━━━ Material to process

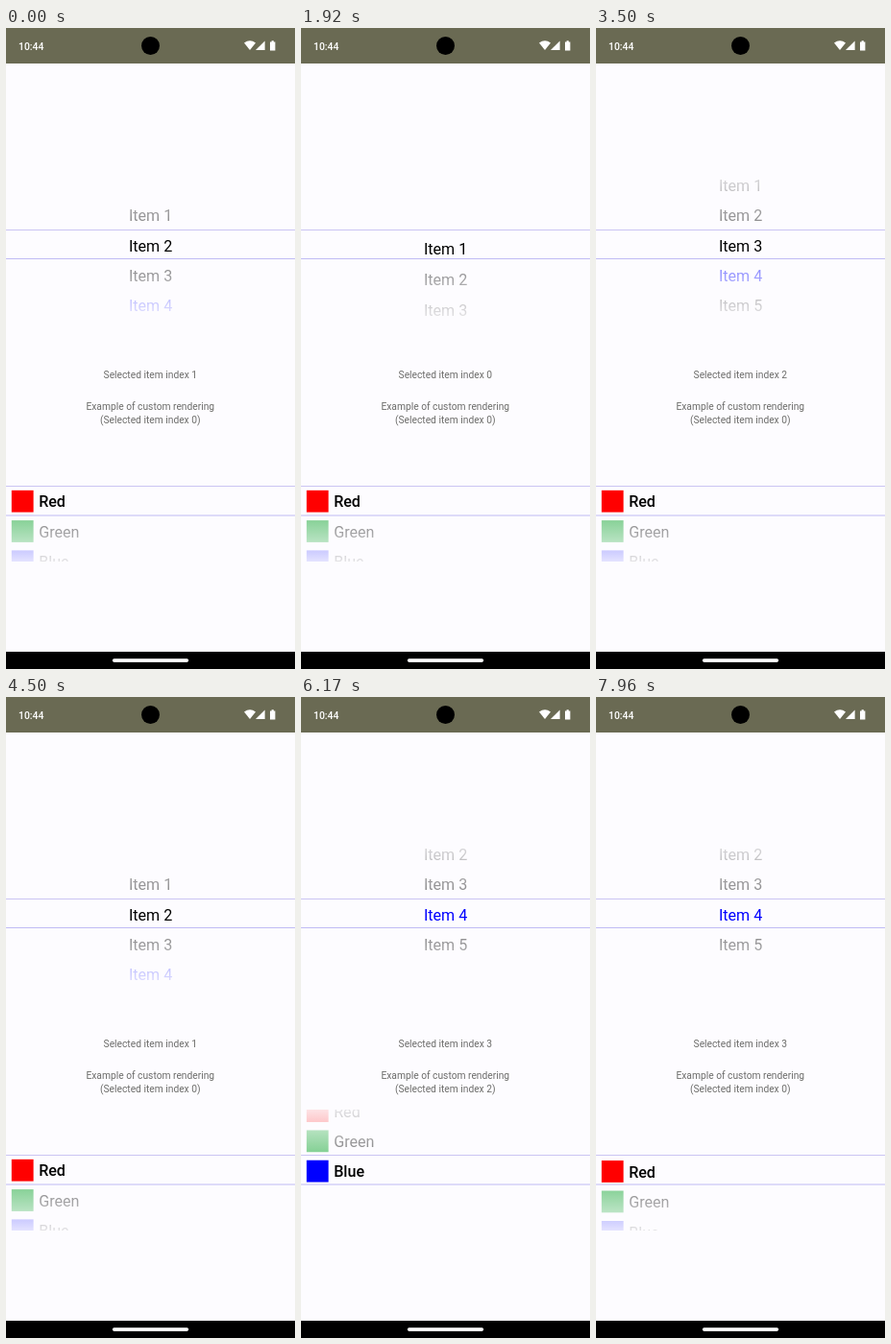
An HTML page for the animation above (8000 ms loop, 301x668 px).

```html
<!DOCTYPE html>
<html lang="en">
<head>
<meta charset="utf-8">
<title>Wheel pickers</title>
<style>
  html, body { margin: 0; width: 100%; height: 100%; overflow: hidden; background: #fdfcff; }
  svg { display: block; width: 301px; height: 668px; font-family: Roboto, sans-serif; }
  .item { font-size: 16.1px; }
  .note { font-size: 10.25px; fill: #6c6c6a; text-anchor: middle; }
  .clock { font-size: 10.4px; font-weight: 500; fill: #fff; }
</style>
</head>
<body>
<svg id="stage" viewBox="0 0 301 668">
  <defs>
    <clipPath id="clipItems"><rect y="150" width="301" height="152"/></clipPath>
    <clipPath id="clipColors"><rect y="430" width="301" height="126"/></clipPath>
    <linearGradient id="fadeUp" x1="0" y1="1" x2="0" y2="0">
      <stop offset="0" stop-color="#fdfcff" stop-opacity=".5"/>
      <stop offset="1" stop-color="#fdfcff" stop-opacity=".9"/>
    </linearGradient>
    <linearGradient id="fadeDown" x1="0" y1="0" x2="0" y2="1">
      <stop offset="0" stop-color="#fdfcff" stop-opacity=".5"/>
      <stop offset="1" stop-color="#fdfcff" stop-opacity=".9"/>
    </linearGradient>
  </defs>
  <rect width="301" height="668" fill="#fdfcff"/>

  <g id="items" class="item" text-anchor="middle" clip-path="url(#clipItems)"></g>
  <g id="colors" class="item" clip-path="url(#clipColors)"></g>
  <g id="bands"></g>

  <text class="note" x="150.3" y="365" id="itemNote"></text>
  <text class="note" x="150.3" y="397.6">Example of custom rendering</text>
  <text class="note" x="150.3" y="411.8" id="colorNote"></text>

  <rect width="301" height="37" fill="#6a6a53"/>
  <circle cx="150.5" cy="18.5" r="9.5"/>
  <text class="clock" x="13" y="22.6">10:44</text>
  <g fill="#fff">
    <path d="M248 15.6Q254 10.8 260 15.6L254 23Z"/>
    <path d="M269.6 13.4V23H260Z"/>
    <path d="M275 14.4h1.6v-1.2h2.2v1.2h1.6v9.2h-5.4Z"/>
  </g>
  <rect y="650" width="301" height="18"/>
  <rect x="110.8" y="657.2" width="79.4" height="3.7" rx="1.8" fill="#fff"/>
</svg>
<script>
const LOOP = 8000, PITCH = 31.3;
const $ = id => document.getElementById(id);

function add(parent, tag, attrs, text = '') {
  const el = document.createElementNS('http://www.w3.org/2000/svg', tag);
  for (const key in attrs) el.setAttribute(key, attrs[key]);
  el.textContent = text;
  parent.append(el);
  return el;
}

// Fades above and below the selected row, and its two rules.
function addBand(from, top, bottom, to) {
  const rect = (y, end, fill) =>
    add($('bands'), 'rect', { y, width: 301, height: end - y, fill });
  rect(from, top, 'url(#fadeUp)');
  rect(bottom, to, 'url(#fadeDown)');
  rect(top, top + 1, '#cbc5f3');
  rect(bottom - 1, bottom, '#c0bbf4');
}
addBand(150, 210, 241, 302);
addBand(430, 477, 508.5, 556);

const itemRows = [1, 2, 3, 4, 5].map(n => {
  const row = add($('items'), 'g', {});
  add(row, 'text', { x: 150.6, y: 5.7, fill: n === 4 ? '#00f' : '#000' }, 'Item ' + n);
  return row;
});
const colorRows = [['Red', '#f00'], ['Green', '#00a020'], ['Blue', '#00f']].map(([name, fill]) => {
  const row = add($('colors'), 'g', {});
  add(row, 'rect', { x: 5.8, y: -11.4, width: 22.8, height: 22.8, fill });
  add(row, 'text', { x: 34.2, y: 6.1 }, name);
  return row;
});

// [time in ms, row at the centre]
const itemPath = [[0, 1], [120, 1], [840, 0], [1200, 0], [1800, -.11], [1960, -.11], [2440, 0],
  [2710, 0], [3210, 2], [3520, 2], [4200, 1], [4580, 1], [5170, 3], [LOOP, 3]];
const colorPath = [[0, 0], [5670, 0], [6140, 1.97], [6200, 1.97], [6460, 2], [6630, 2],
  [7100, 2.015], [7420, 2.015], [7500, 2], [7780, 2], [7940, -.04], [LOOP, -.04]];

function sample(path, t) {
  const i = path.findIndex(([time]) => time > t);
  const [t0, a] = path[i - 1], [t1, b] = path[i];
  const u = (t - t0) / (t1 - t0);
  return a + (b - a) * u * u * (3 - 2 * u);
}

// Places the rows, stretching them a little past either end; returns the selected index.
function scroll(rows, center, pos) {
  const last = rows.length - 1;
  const over = Math.max(-pos, pos - last, 0);
  const pitch = PITCH * (1 + .14 * over);
  rows.forEach((row, i) =>
    row.setAttribute('transform', `translate(0 ${(center + (i - pos) * pitch).toFixed(2)})`));
  return Math.min(last, Math.max(0, Math.round(pos)));
}

function draw(t) {
  const item = scroll(itemRows, 226.8, sample(itemPath, t));
  const color = scroll(colorRows, 493.2, sample(colorPath, t));
  colorRows.forEach((row, i) =>
    row.lastChild.setAttribute('font-weight', i === color ? 500 : 400));
  $('itemNote').textContent = 'Selected item index ' + item;
  $('colorNote').textContent = `(Selected item index ${color})`;
}

const start = performance.now();
function tick() {
  draw((performance.now() - start) % LOOP);
  requestAnimationFrame(tick);
}
tick();
</script>
</body>
</html>
```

━━━━━━

▶ Try it
Scan the records for the string "parent" and report each line where it occurs.

▶ Answer for this exercise
function add(parent, tag, attrs, text = '') {
  parent.append(el);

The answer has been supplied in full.